Christianity interferes with the advancement of science. This is understandable, since the expansion of scientific knowledge leaves less and less room for belief in a miraculous and intervening deity. But its not excusable. Whether threatening
Galileo with torture for teaching that the earth goes around the sun, continuing to argue about Evolution a hundred years longer than any logic or reason could permit, or actively resisting stem cell research, religion constantly tries to make a stumbling block of itself.
Missionizing outside of one's own immediate society is an unspeakable evil. Peoples everywhere have their own cultures, histories, social orders, ethics, and religions, and white, middle-class; North American Christians are arrogantly disrespectful of all of it. It's understandable if some groups want to help a community in a developing country to build a hospital or a road, but the price missionaries ask is far too high: stop being you and become one of us.
Christianity is bent on making people feel guilty about sex. There is no logical reason for this obsession with normal, healthy, bodily and social functions, so I agree with Darrell Ray that this is a very self-serving game. The church sets itself up both as the instigator of guilty feelings and the only institution that can expiate that guilt, guaranteeing a revolving door of sinner-patrons.
Christianity is a morally bankrupt religion. It's obsession with sex reduces the question of morality to whether somebody's zipper is up or down instead of whether there's justice or suffering in the world. You can be the CEO of a corporation that strip mines Brazilian rain forests or pays Vietnamese children 15 cents a day to make somebody's sneakers, but as long as you keep your pants on and pay your tithe nobody's going to criticize you. Christianity claims the moral high ground, but can do so only when it gets to define morality, circularly, as Christian belief itself, rather than the sociability of rationally determined action.

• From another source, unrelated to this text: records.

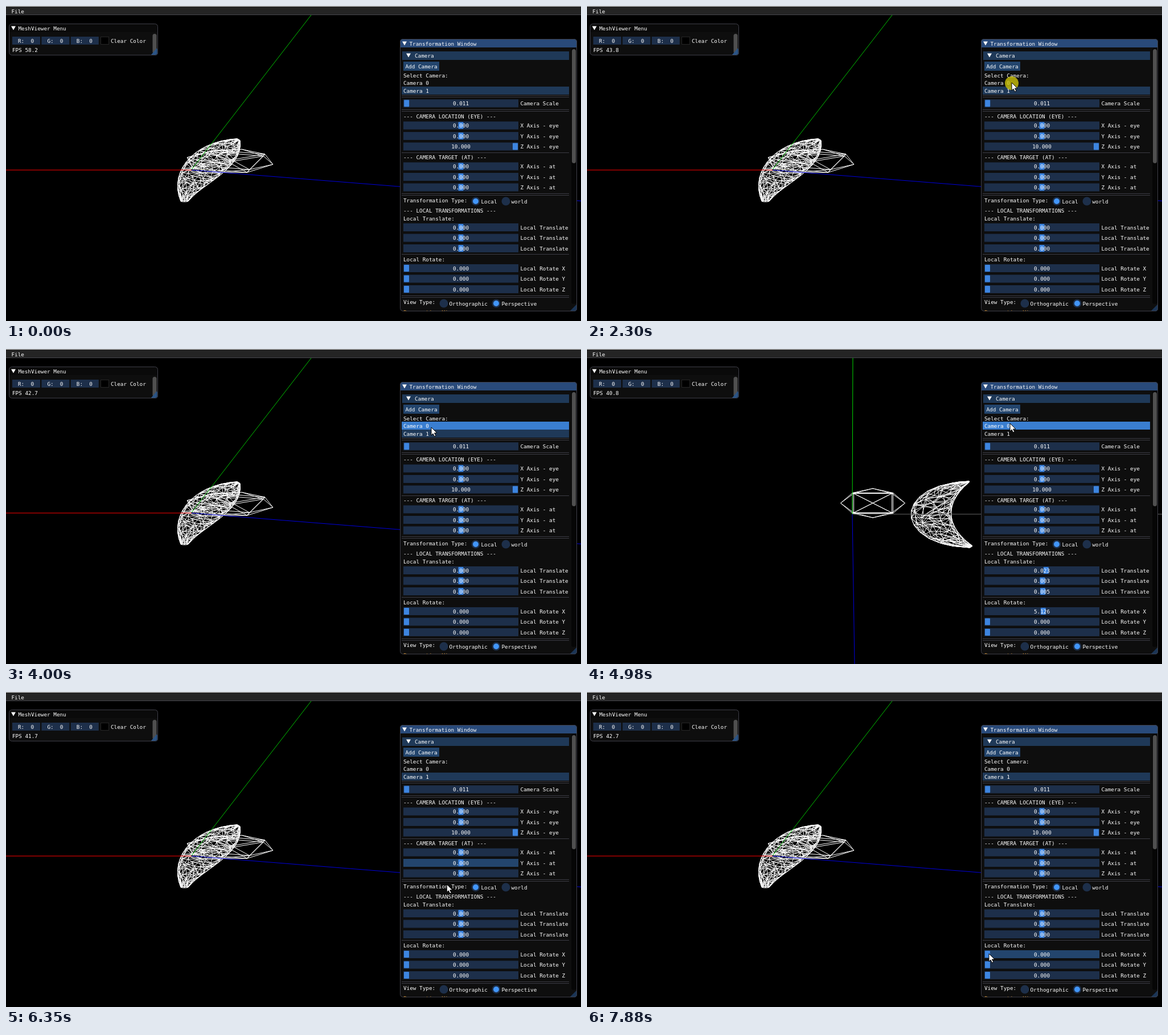
Recreate the animation shown at these times as an HTML page with a canvas. Size 1010 px wide and 555 px high, loop 8 s.

```html
<!DOCTYPE html>
<html lang="en">
<head>
<meta charset="utf-8">
<title>Mesh viewer</title>
<style>
html, body { margin: 0; width: 100%; height: 100%; overflow: hidden; background: #000; }
canvas { display: block; }
</style>
</head>
<body>
<canvas id="stage" width="1010" height="555"></canvas>
<script>
const g = document.getElementById('stage').getContext('2d');
const LOOP = 8000, LAG = 110;
const FRAME = '#1d2f4a', HOVER = '#23456d', HEADER = '#1f3958', GRAB = '#3d85e0', GREY = '#4f4f4f';

// [time, value, ...]
const pointerPath = [
  [70, 927, 497], [850, 784, 186], [2230, 764, 159], [2300, 746, 135], [3460, 745, 148],
  [4000, 747, 138], [4710, 743, 131], [4980, 743, 131], [5400, 746, 147], [5780, 747, 148],
  [5930, 757, 172], [6490, 780, 394], [7030, 786, 419], [7880, 706, 461]
];
const fpsPath = [[0, 58.2], [2300, 43.8], [4000, 42.7], [4980, 40.8], [5930, 41.7], [7030, 41.7], [7880, 42.7]];
// Each click [press, release] toggles the camera on release.
const clicks = [[2270, 2440], [3460, 3660], [4710, 4910], [5330, 5470]];

const mix = (a, b, k) => a + (b - a) * k;

function sample(path, t) {
  const i = Math.max(1, path.findIndex(p => p[0] > t));
  const n = t >= path.at(-1)[0] ? path.length - 1 : i;
  const a = path[n - 1], b = path[n];
  const k = Math.min(1, Math.max(0, (t - a[0]) / (b[0] - a[0])));
  return a.slice(1).map((v, j) => mix(v, b[j + 1], k));
}

function random(seed) {
  return () => (seed = seed * 16807 % 2147483647) / 2147483647;
}

function segment(path, a, b) {
  path.moveTo(...a);
  path.lineTo(...b);
}

function bezier([a, b, c, d], u) {
  const w = 1 - u;
  return [0, 1].map(n => w * w * w * a[n] + 3 * w * w * u * b[n] + 3 * w * u * u * c[n] + u * u * u * d[n]);
}

// Irregular triangle net around a tube between two silhouette curves
function tube(path, left, right, rows, cols) {
  const rnd = random(77);
  for (const side of [-.08, .08]) {
    const net = [];
    for (let r = 0; r <= rows; r++) {
      net[r] = [];
      for (let c = 0; c <= cols; c++) {
        const inner = r > 0 && r < rows && c > 0 && c < cols;
        const jitter = () => inner ? rnd() * .8 - .4 : 0;
        const u = (r + jitter()) / rows, v = Math.PI * (c + jitter()) / cols;
        const a = bezier(left, u), b = bezier(right, u);
        const k = (1 - Math.cos(v)) / 2, s = Math.sin(v) * side;
        net[r][c] = [mix(a[0], b[0], k) - (b[1] - a[1]) * s, mix(a[1], b[1], k) + (b[0] - a[0]) * s];
        if (c) segment(path, net[r][c - 1], net[r][c]);
        if (r) segment(path, net[r - 1][c], net[r][c]);
        if (r && c) {
          if (rnd() < .5) segment(path, net[r - 1][c - 1], net[r][c]);
          else segment(path, net[r - 1][c], net[r][c - 1]);
        }
      }
    }
  }
}

// Box with a pyramid on four sides, projected along three screen axes
function gadget(path, center, ax, ay, az) {
  const put = (x, y, z) => {
    const s = 1 + z * .03;
    return [0, 1].map(n => center[n] + (x * ax[n] + y * ay[n]) * s + z * az[n]);
  };
  const corners = [[-1, -1], [1, -1], [1, 1], [-1, 1]];
  for (const z of [-1, 1]) {
    corners.forEach(([x, y], i) => {
      const p = put(x, y, z);
      segment(path, p, put(...corners[(i + 1) % 4], z));
      segment(path, p, put(x, y, -z));
      segment(path, p, put(x * 1.64, 0, 0));
      segment(path, p, put(0, y * 1.47, 0));
    });
    segment(path, put(-1, -1, z), put(1, 1, z));
    segment(path, put(1, -1, z), put(-1, 1, z));
  }
}

const tilted = new Path2D();
tube(tilted, [[406, 234], [330, 238], [285, 292], [307, 344]], [[411, 237], [418, 286], [345, 312], [320, 344]], 15, 6);
gadget(tilted, [393.5, 273], [46, 3.7], [-14, 14], [-3, 2]);

const side = new Path2D();
tube(side, [[671, 233], [535, 238], [535, 345], [672, 350]], [[672, 234], [628, 270], [628, 312], [677, 347]], 13, 6);
gadget(side, [502, 271.5], [34.5, 0], [0, 17.5], [0, 0]);

function line(color, x1, y1, x2, y2) {
  g.strokeStyle = color;
  g.beginPath();
  segment(g, [x1, y1], [x2, y2]);
  g.stroke();
}
function box(color, x, y, w, h) {
  g.fillStyle = color;
  g.fillRect(x, y, w, h);
}
function poly(color, ...pts) {
  g.fillStyle = color;
  g.beginPath();
  pts.forEach(p => g.lineTo(...p));
  g.closePath();
  g.fill();
}
function round(color, x, y, w, h, r) {
  g.fillStyle = color;
  g.beginPath();
  g.roundRect(x, y, w, h, r);
  g.fill();
}
function disc(color, x, y, r) {
  g.fillStyle = color;
  g.beginPath();
  g.arc(x, y, r, 0, 7);
  g.fill();
}
function text(s, x, y, color = '#fff') {
  g.fillStyle = color;
  g.fillText(s, x, y + 3.5);
}
const arrow = (x, y) => poly('#fff', [x, y], [x + 8, y], [x + 4, y + 7]);
const rule = (...ys) => ys.forEach(y => line('#3c3c44', 695, y + .5, 989, y + .5));

function panel(x, y, w, h, title, caption) {
  const r = x + w, b = y + h;
  round('#0e0e0e', x, y, w, h, 5);
  round(title, x, y, w, 15, [5, 5, 0, 0]);
  poly('#1b3556', [r, b - 13], [r, b - 3], [r - 3, b], [r - 13, b]);
  g.strokeStyle = '#3e3e48';
  g.beginPath();
  g.roundRect(x + .5, y + .5, w - 1, h - 1, 5);
  g.stroke();
  arrow(x + 4, y + 4.5);
  text(caption, x + 16.5, y + 8);
}

function radio(label, x, y, on) {
  disc(FRAME, x, y, 7.5);
  if (on) disc('#4296fa', x, y, 5);
  text(label, x + 9.5, y);
}

function scene(first) {
  g.strokeStyle = '#fff';
  g.stroke(first ? side : tilted);
  if (first) {
    line('#666', 466, 291, 1010, 291);
    line('#00d800', 467, 16, 466, 291);
    line('#0000e0', 466, 291, 470, 555);
  } else {
    line('#f00', 0, 289, 326, 289);
    line('#00c000', 536, 16, 326, 288);
    line('#0000e0', 326, 289, 1010, 343.5);
  }
}

function menu(fps) {
  box('#242424', 0, 0, 1010, 15);
  box('#d0d0d0', 0, 0, 1010, 1);
  box('#45454b', 0, 15, 1010, 1);
  text('File', 9.5, 9);

  panel(5, 31, 262, 56, '#0a0a0a', 'MeshViewer Menu');
  [...'RGB'].forEach((c, i) => {
    const x = 11 + i * 51.4;
    box(FRAME, x, 54, 49, 14);
    text(c + ':  0', x + 10, 61);
  });
  box('#262626', 166, 54, 15, 14);
  box('#000', 167, 55, 13, 12);
  text('Clear Color', 184, 61);
  text('FPS ' + fps.toFixed(1), 11, 77);
  round(GREY, 257.5, 49, 7, 35, 3.5);
  poly('#2b5485', [265, 74], [265, 84], [262, 86], [255, 86]);
}

function slider(label, y, value, min, max, mouse) {
  const [mx, my] = mouse;
  const hot = mx > 698 && mx < 900 && Math.abs(my - y) < 7;
  box(hot ? HOVER : FRAME, 698, y - 7, 202, 14);
  const grab = mix(699, 890, (value - min) / (max - min));
  round(GRAB, grab, y - 6, 9, 12, 1);
  const s = value.toFixed(3);
  text(s, 799 - s.length * 2.81, y);
  text(label, 903.5, y);
}

function group(y, title, label, values, min, max, mouse) {
  text(title, 698, y);
  values.forEach((v, i) => slider(label.replace('*', 'XYZ'[i]), y + 16 + i * 18.5, v, min, max, mouse));
}

function cameraRow(i, chosen, mouse, pressed) {
  const y = 128 + i * 14;
  const hot = mouse[0] > 695 && mouse[1] >= y && mouse[1] < y + 14;
  const color = hot ? (pressed ? '#4296fa' : '#3a7ed0') : chosen && HEADER;
  if (color) box(color, 695, y, 294, 14);
  text('Camera ' + i, 698, y + 7.3);
}

function controls(first, mouse, pressed) {
  panel(692, 58, 311, 480, '#294a7a', 'Transformation Window');
  round('#060606', 993, 74, 9, 451, 4);
  round(GREY, 994, 76, 7, 201, 3.5);

  g.save();
  g.beginPath();
  g.rect(693, 74, 296, 463.5);
  g.clip();
  box(HEADER, 696, 80, 293, 15);
  arrow(703, 83.5);
  text('Camera', 718, 87.5);
  box(HOVER, 698, 98, 63, 16);
  text('Add Camera', 701.5, 106);
  text('Select Camera:', 698, 122);
  cameraRow(0, first, mouse, pressed);
  cameraRow(1, !first, mouse, pressed);
  rule(157, 160, 182, 185, 258, 330, 333, 437, 510, 513);

  slider('Camera Scale', 171.5, .011, .01, 1, mouse);
  group(194.5, '--- CAMERA LOCATION (EYE) ---', '* Axis - eye', [0, 0, 10], -10, 10, mouse);
  group(266.5, '--- CAMERA TARGET (AT) ---', '* Axis - at', [0, 0, 0], -10, 10, mouse);

  text('Transformation Type:', 698, 342);
  radio('Local', 825, 344, true);
  radio('world', 878, 344, false);
  text('--- LOCAL TRANSFORMATIONS ---', 698, 360.5);
  const shift = first ? [.023, .003, .005] : [0, 0, 0];
  group(374, 'Local Translate:', 'Local Translate *', shift, -.3, .3, mouse);
  group(446, 'Local Rotate:', 'Local Rotate *', [first ? 5.126 : 0, 0, 0], 0, 10, mouse);

  text('View Type:', 698, 521.5);
  radio('Orthographic', 769, 524, false);
  radio('Perspective', 861, 524, true);
  text('Perspective View', 698, 539.5, '#c88a2a');
  g.restore();
}

function pointer(x, y) {
  const shape = [[0, 0], [0, 14], [3, 11], [5.5, 16], [8, 15], [5.5, 10], [10, 10]];
  poly('#fff', ...shape.map(([a, b]) => [x + a, y + b]));
  g.strokeStyle = '#000';
  g.stroke();
}

function draw(t) {
  const first = clicks.filter(c => t >= c[1]).length % 2 === 1;
  const pressed = clicks.some(([down, up]) => t >= down && t < up);
  const visible = t >= pointerPath[0][0];
  // The interface reacts slightly after the pointer moves.
  const mouse = visible ? sample(pointerPath, t - LAG) : [-1, -1];
  box('#000', 0, 0, 1010, 555);
  g.font = '9.33px "DejaVu Sans Mono", monospace';
  scene(first);
  menu(sample(fpsPath, t)[0]);
  controls(first, mouse, pressed);
  if (!visible) return;
  const [x, y] = sample(pointerPath, t);
  if (pressed) disc('rgba(205,195,10,.8)', x, y + 1, 12);
  pointer(x, y);
}

function tick() {
  draw(performance.now() % LOOP);
  requestAnimationFrame(tick);
}
tick();
</script>
</body>
</html>
```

Does Christianity do enough good in the world to cancel out the negatives? Certainly not!
It might be argued that fear of hell deters some from committing horrendous acts, and that might occasionally be true. But for the most part well socialized individuals behave well and poorly socialized individuals behave badly, regardless of their religions or the lack thereof. Religious proponents like to raise the specter of social chaos, which they claim will arise without morality, which they also claim can only come from religion. More realistically, we now have, and have always had, good systems of secular ethics. Every system of ethics we've ever had was invented by human beings, since it is mythology to claim that some god wrote the rules on stone tablets, or an angel whispered them into some prophet’s ear. The difference is that when we admit that our ethical systems are human inventions, we can take responsibility for them, we can adapt them according to the real-world sufferings and injustices we can observe. And when we deny the humanity of our ethical systems, we reduce them to arbitrary, non-adaptive platitudes, obeying them because they're old, or because some people say they are divine, rather than because they make sense.
Christianity is still hopelessly trapped in the Middle Ages, while the rest of the world marches on. As a personal matter, every individual is entitled to his or her beliefs, and churches can assert whatever truths the wish to claim. But the tendency of religious institutions to interfere with social progress, to slow down scientific advancement, and to justify intolerance is a problem for our entire society. net-net, Christianity does a great deal more harm than good.
Version of 16 April 2010, by Jim Dugan